The month-long fest, which kicked off on Jan. 25 and will run until Feb. 24, celebrates the province’s love for ubi (also called ube) or purple yam. Bohol is the largest producer of ubi in the country.
The root crop was revered as a “savior crop” as its discovery led to the alleviation of hunger in the province during pre-Hispanic times. It has become a staple food for Boholanos because of its taste, long shelf-life, and versatility.
This year’s theme, “Pagpananum ug Ubi Napuslan, Kagutom Na Dala Sa Covid-19 Nabatukan,” aims to celebrate the root crop that has become an agro-historical-geographical-religious symbol for the province, and highlight the impact and contributions of ubi farmers.

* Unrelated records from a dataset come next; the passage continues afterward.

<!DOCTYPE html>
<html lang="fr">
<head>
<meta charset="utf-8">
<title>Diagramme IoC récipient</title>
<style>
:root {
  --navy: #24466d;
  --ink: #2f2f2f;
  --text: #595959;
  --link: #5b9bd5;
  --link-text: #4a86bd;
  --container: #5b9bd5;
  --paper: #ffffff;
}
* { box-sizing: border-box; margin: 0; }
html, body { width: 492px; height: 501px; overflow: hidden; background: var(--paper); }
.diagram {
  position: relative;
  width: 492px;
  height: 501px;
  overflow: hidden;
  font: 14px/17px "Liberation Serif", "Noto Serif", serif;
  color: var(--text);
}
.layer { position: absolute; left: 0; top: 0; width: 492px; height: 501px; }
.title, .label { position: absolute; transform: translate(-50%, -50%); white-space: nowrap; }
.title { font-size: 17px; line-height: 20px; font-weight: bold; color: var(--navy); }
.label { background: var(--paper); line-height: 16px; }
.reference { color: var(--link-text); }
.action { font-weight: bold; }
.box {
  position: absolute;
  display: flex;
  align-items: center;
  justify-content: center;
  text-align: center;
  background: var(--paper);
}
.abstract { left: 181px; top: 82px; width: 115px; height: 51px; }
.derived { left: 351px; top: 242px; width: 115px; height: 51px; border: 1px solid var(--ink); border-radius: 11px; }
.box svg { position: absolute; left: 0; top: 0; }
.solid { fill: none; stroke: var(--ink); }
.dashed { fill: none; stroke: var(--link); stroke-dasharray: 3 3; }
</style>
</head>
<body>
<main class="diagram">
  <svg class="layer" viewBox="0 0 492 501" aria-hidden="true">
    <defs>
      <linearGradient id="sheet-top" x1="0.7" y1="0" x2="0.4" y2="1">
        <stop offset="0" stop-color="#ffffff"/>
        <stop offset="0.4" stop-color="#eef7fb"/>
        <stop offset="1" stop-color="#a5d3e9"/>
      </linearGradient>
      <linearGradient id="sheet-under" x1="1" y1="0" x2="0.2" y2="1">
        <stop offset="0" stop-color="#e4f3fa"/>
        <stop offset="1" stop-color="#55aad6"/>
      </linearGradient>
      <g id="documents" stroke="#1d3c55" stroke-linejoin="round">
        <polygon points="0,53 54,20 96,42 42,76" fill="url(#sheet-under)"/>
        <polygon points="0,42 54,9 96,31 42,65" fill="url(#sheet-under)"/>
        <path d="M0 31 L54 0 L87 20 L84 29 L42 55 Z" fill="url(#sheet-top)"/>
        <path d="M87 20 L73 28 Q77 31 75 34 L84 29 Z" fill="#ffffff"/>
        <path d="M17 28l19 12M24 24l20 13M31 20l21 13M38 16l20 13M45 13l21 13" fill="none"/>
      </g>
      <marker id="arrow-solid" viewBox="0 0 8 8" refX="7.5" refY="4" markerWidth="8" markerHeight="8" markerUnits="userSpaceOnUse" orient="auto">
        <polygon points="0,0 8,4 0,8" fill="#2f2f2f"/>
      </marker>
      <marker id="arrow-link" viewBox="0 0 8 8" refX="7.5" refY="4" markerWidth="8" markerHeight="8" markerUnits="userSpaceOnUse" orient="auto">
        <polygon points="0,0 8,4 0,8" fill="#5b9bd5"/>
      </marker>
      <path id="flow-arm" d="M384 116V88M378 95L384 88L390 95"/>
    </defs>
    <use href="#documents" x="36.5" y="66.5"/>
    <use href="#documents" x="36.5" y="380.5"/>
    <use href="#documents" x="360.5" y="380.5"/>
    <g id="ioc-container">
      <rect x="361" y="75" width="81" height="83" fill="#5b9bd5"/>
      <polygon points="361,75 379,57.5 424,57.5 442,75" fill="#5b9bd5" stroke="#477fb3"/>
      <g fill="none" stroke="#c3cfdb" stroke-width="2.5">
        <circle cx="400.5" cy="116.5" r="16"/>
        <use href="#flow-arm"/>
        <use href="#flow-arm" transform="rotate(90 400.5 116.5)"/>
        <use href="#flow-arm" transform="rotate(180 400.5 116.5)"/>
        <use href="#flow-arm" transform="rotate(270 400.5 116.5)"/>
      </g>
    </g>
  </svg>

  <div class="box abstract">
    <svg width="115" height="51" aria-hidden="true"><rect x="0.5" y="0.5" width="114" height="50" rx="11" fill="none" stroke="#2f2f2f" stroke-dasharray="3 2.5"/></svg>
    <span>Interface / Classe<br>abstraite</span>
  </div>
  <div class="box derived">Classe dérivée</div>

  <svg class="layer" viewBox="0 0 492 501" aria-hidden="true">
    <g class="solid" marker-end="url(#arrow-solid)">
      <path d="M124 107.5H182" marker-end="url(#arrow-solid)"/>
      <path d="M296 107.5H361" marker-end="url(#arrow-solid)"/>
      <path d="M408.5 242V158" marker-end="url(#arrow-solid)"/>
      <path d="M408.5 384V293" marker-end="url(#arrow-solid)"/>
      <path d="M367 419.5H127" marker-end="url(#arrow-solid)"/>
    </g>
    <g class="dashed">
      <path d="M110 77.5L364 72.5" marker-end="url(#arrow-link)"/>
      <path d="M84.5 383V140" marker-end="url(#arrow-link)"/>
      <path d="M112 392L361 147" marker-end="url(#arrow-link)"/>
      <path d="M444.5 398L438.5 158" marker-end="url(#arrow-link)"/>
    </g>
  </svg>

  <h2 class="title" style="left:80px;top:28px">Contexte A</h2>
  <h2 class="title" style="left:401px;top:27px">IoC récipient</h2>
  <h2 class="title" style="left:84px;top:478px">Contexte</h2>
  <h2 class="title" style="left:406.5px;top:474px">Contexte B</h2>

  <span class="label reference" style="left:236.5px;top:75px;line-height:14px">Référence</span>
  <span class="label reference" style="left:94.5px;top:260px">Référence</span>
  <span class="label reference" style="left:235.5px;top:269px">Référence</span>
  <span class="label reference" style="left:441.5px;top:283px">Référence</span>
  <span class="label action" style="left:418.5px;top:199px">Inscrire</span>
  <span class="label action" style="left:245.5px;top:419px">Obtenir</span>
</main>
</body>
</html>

As part of the festival, a showcase of ubi products like ube jams and ube-based bibingka, ice cream, and bread are displayed at the Old City Airport in Tagbilaran City. The venue strictly implements health and safety protocols. Other cultural activities, exhibits, and seminars are also held to honor the root crop this month.
Do-it-yourself travels are currently not allowed in Bohol. Before planning a visit, travelers must have a negative RT-PCR test taken 72 hours before their arrival, pre-booked accommodations at a DOT/LGU-accredited establishment, travel itinerary, and registration in the Province of Bohol website (tourism.bohol.gov.ph) for the issuance of personal QR codes that will serve as electronic IDs.

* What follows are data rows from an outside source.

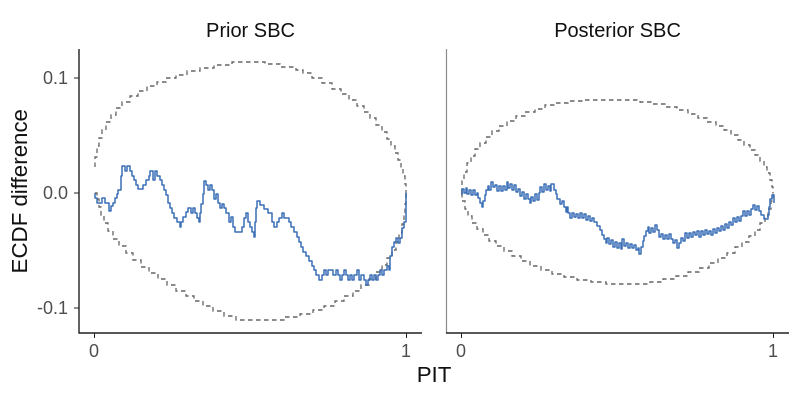
<!DOCTYPE html>
<html lang="en">
<head>
<meta charset="utf-8">
<title>ECDF difference: prior and posterior SBC</title>
<style>
:root {
  --paper: #ffffff;
  --ink: #111111;
  --axis: #222222;
  --axis-soft: #8a8a8a;
  --tick: #4d4d4d;
  --band: #666666;
  --ecdf: #3a6fb7;
}
* { box-sizing: border-box; }
html, body { margin: 0; background: var(--paper); overflow: hidden; }
.chart {
  width: 800px; height: 400px; margin: 0; overflow: hidden;
  display: grid;
  grid-template-columns: 40px 39px 343px 24px 343px;
  grid-template-rows: 49px 284px 28px 39px;
  background: var(--paper); color: var(--ink);
  font-family: "Liberation Sans", Arial, sans-serif;
}
.panel-title {
  margin: 0; padding-top: 18px; text-align: center;
  font-size: 20px; line-height: 24px; font-weight: 400;
}
.prior { grid-column: 3; }
.posterior { grid-column: 5; }
.panel-title { grid-row: 1; }
.plot { grid-row: 2; display: block; width: 343px; height: 284px; overflow: visible; }
.y-title {
  grid-area: 2 / 1; place-self: center; white-space: nowrap;
  font-size: 22.3px; line-height: 24px;
  writing-mode: vertical-rl; transform: rotate(180deg);
}
.y-ticks {
  grid-area: 2 / 2; padding: 19px 11px 14px 0;
  display: flex; flex-direction: column; justify-content: space-between; align-items: flex-end;
  font-size: 18px; line-height: 21px; color: var(--tick);
}
.x-ticks {
  grid-row: 3; padding: 8px 11px 0 10px;
  display: flex; justify-content: space-between;
  font-size: 18px; line-height: 20px; color: var(--tick);
}
.x-title {
  grid-row: 4; grid-column: 3 / 6; text-align: center;
  font-size: 22.3px; line-height: 28px;
}
.axis { fill: none; stroke: var(--axis); stroke-width: 1.4; }
.axis-soft { fill: none; stroke: var(--axis-soft); stroke-width: 1.2; }
.tick { fill: none; stroke: var(--axis); stroke-width: 1; }
.band { fill: none; stroke: var(--band); stroke-width: 1.3; stroke-dasharray: 4.5 3.5; }
.ecdf { fill: none; stroke: var(--ecdf); stroke-width: 1.5; stroke-linejoin: round; }
</style>
</head>
<body>
<figure class="chart">
  <h2 class="panel-title prior">Prior SBC</h2>
  <h2 class="panel-title posterior">Posterior SBC</h2>

  <div class="y-title">ECDF difference</div>
  <div class="y-ticks"><span>0.1</span><span>0.0</span><span>-0.1</span></div>

  <svg class="plot prior" viewBox="79 49 343 284" role="img" aria-label="Prior SBC: ECDF difference with confidence band">
    <path class="band" d="M95 167V157H97V146H99V138H102V130H106V122H111V115H116V108H122V102H130V96H138V91H147V86H157V82H166V78H176V75H187V71H200V68H214V65H232V62H265V64H280V67H296V70H303V73H312V78H322V83H332V89H341V94H349V100H357V106H364V112H370V118H376V125H382V132H387V139H391V146H395V153H398V160H401V168H403V176H405V184H406V193"/>
    <path class="band" d="M95 193H97V199H99V207H101V215H104V223H108V231H113V239H119V246H126V253H133V260H141V267H149V273H158V279H167V285H176V291H186V296H194V301H203V306H213V311H224V316H236V320H285V317H300V314H313V310H324V306H335V301H344V296H353V291H361V285H369V279H376V272H382V265H387V258H392V250H396V242H399V233H402V224H404V214H405V204H406V193"/>
    <path class="ecdf" d="M95 193V198H97V203H102V198H105V203H109V211H111V206H113V203H115V198H117V194H118V190H121V176H122V166H125V171H127V166H130V171H132V176H134V180H136V185H138V189H143V185H146V180H149V176H150V171H153V180H155V171H157V176H160V180H162V185H164V190H166V195H168V203H170V208H172V213H174V218H177V222H180V227H181V222H183V217H186V212H188V208H191V213H193V208H195V213H197V218H199V222H200V213H201V204H203V194H204V181H206V185H208V190H210V185H212V190H214V199H216V194H218V203H220V208H222V204H224V208H226V213H229V222H231V217H233V227H235V232H242V227H244V218H246V213H248V222H250V227H252V232H254V237H255V222H256V208H257V201H260V205H264V209H268V213H272V222H274V227H277V222H279V218H282V213H284V218H289V222H291V227H294V232H297V237H299V242H301V247H303V252H306V256H309V261H312V266H314V270H316V275H319V280H322V275H324V270H326V275H328V270H333V275H336V270H338V275H340V280H342V275H344V270H346V275H348V280H350V275H352V280H354V275H357V270H359V280H361V275H364V280H366V285H368V280H370V275H372V280H374V275H376V280H378V275H380V270H382V275H384V270H387V266H389V270H390V256H392V247H394V242H396V238H398V243H400V238H402V228H404V222H406V193"/>
    <path class="axis" d="M79 49V333H422"/>
    <path class="tick" d="M74 78H79M74 193H79M74 308H79M94.5 333V338M406.5 333V338"/>
  </svg>

  <svg class="plot posterior" viewBox="446 49 343 284" role="img" aria-label="Posterior SBC: ECDF difference with confidence band">
    <path class="band" d="M462 193V181H464V172H467V163H471V156H475V149H480V143H486V137H492V131H499V126H507V121H516V116H525V112H535V109H545V105H556V103H568V101H582V100H640V102H653V104H666V107H677V110H688V114H698V118H707V122H716V126H724V130H731V135H738V140H744V145H750V150H755V155H760V161H764V167H767V173H770V180H772V187H773V193"/>
    <path class="band" d="M462 193V201H465V209H468V216H472V223H477V229H483V235H489V241H496V246H504V251H512V256H521V261H530V266H541V270H552V274H564V277H577V280H591V282H606V284H650V282H663V279H676V276H688V272H699V268H709V263H718V258H727V253H735V247H742V242H749V236H755V230H760V223H765V216H768V209H771V201H773V193"/>
    <path class="ecdf" d="M462 195V189H464V193H466V188H467V194H469V190H471V195H473V190H475V195H477V193H478V198H480V203H482V207H483V201H485V195H486V190H488V186H489V190H491V182H493V187H495V185H497V191H499V186H501V191H503V186H505V190H507V182H508V188H510V184H512V190H514V185H516V192H518V189H520V196H522V192H524V199H526V194H528V199H530V203H531V197H533V201H535V194H537V200H539V193H540V187H542V192H544V184H546V190H548V186H550V191H551V184H554V190H556V194H557V199H560V204H562V201H564V207H566V212H567V207H568V213H570V218H572V213H574V217H576V214H578V218H580V213H582V218H584V214H586V220H588V216H590V221H592V218H594V222H597V226H600V230H602V235H604V239H606V243H607V238H609V244H611V240H613V247H615V242H617V248H619V243H621V249H622V239H624V246H626V243H628V248H630V244H632V248H634V245H636V250H638V248H639V254H641V247H643V241H644V236H646V231H648V227H649V233H651V228H653V232H655V225H657V230H659V237H661V234H663V239H665V235H667V239H669V234H671V239H673V243H675V240H677V248H679V243H681V238H683V241H685V233H687V238H689V233H691V237H693V232H695V235H697V231H699V237H701V231H703V235H705V230H707V234H709V231H711V235H713V229H715V233H717V228H719V231H721V226H723V230H725V224H727V228H729V222H731V225H733V218H735V222H737V217H739V221H741V216H743V211H745V216H747V211H749V215H751V209H753V205H755V210H757V206H759V211H761V215H764V219H768V215H769V207H770V199H772V195H774V203"/>
    <path class="axis-soft" d="M446.5 49V333"/>
    <path class="axis" d="M446 333H789"/>
    <path class="tick" d="M461.5 333V338M773.5 333V338"/>
  </svg>

  <div class="x-ticks prior"><span>0</span><span>1</span></div>
  <div class="x-ticks posterior"><span>0</span><span>1</span></div>
  <div class="x-title">PIT</div>
</figure>
</body>
</html>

Tourists coming from Metro Manila are encouraged to apply for the subsidized RT-PCR test at the UP-Philippine General or Philippine Children’s Medical Center priced at P900 and P750, respectively. To avail of the 50 percent discount from either of the two medical institutions, go to www.tpb.gov.ph/rtpcrphtravel. As of Feb 2, Bohol allows the use of saliva RT-PCR tests in place of nasal and throat swabs.
COMMENT DISCLAIMER: Reader comments posted on this Web site are not in any way endorsed by Manila Standard. Comments are views by manilastandard.net readers who exercise their right to free expression and they do not necessarily represent or reflect the position or viewpoint of manilastandard.net. While reserving this publication’s right to delete comments that are deemed offensive, indecent or inconsistent with Manila Standard editorial standards, Manila Standard may not be held liable for any false information posted by readers in this comments section.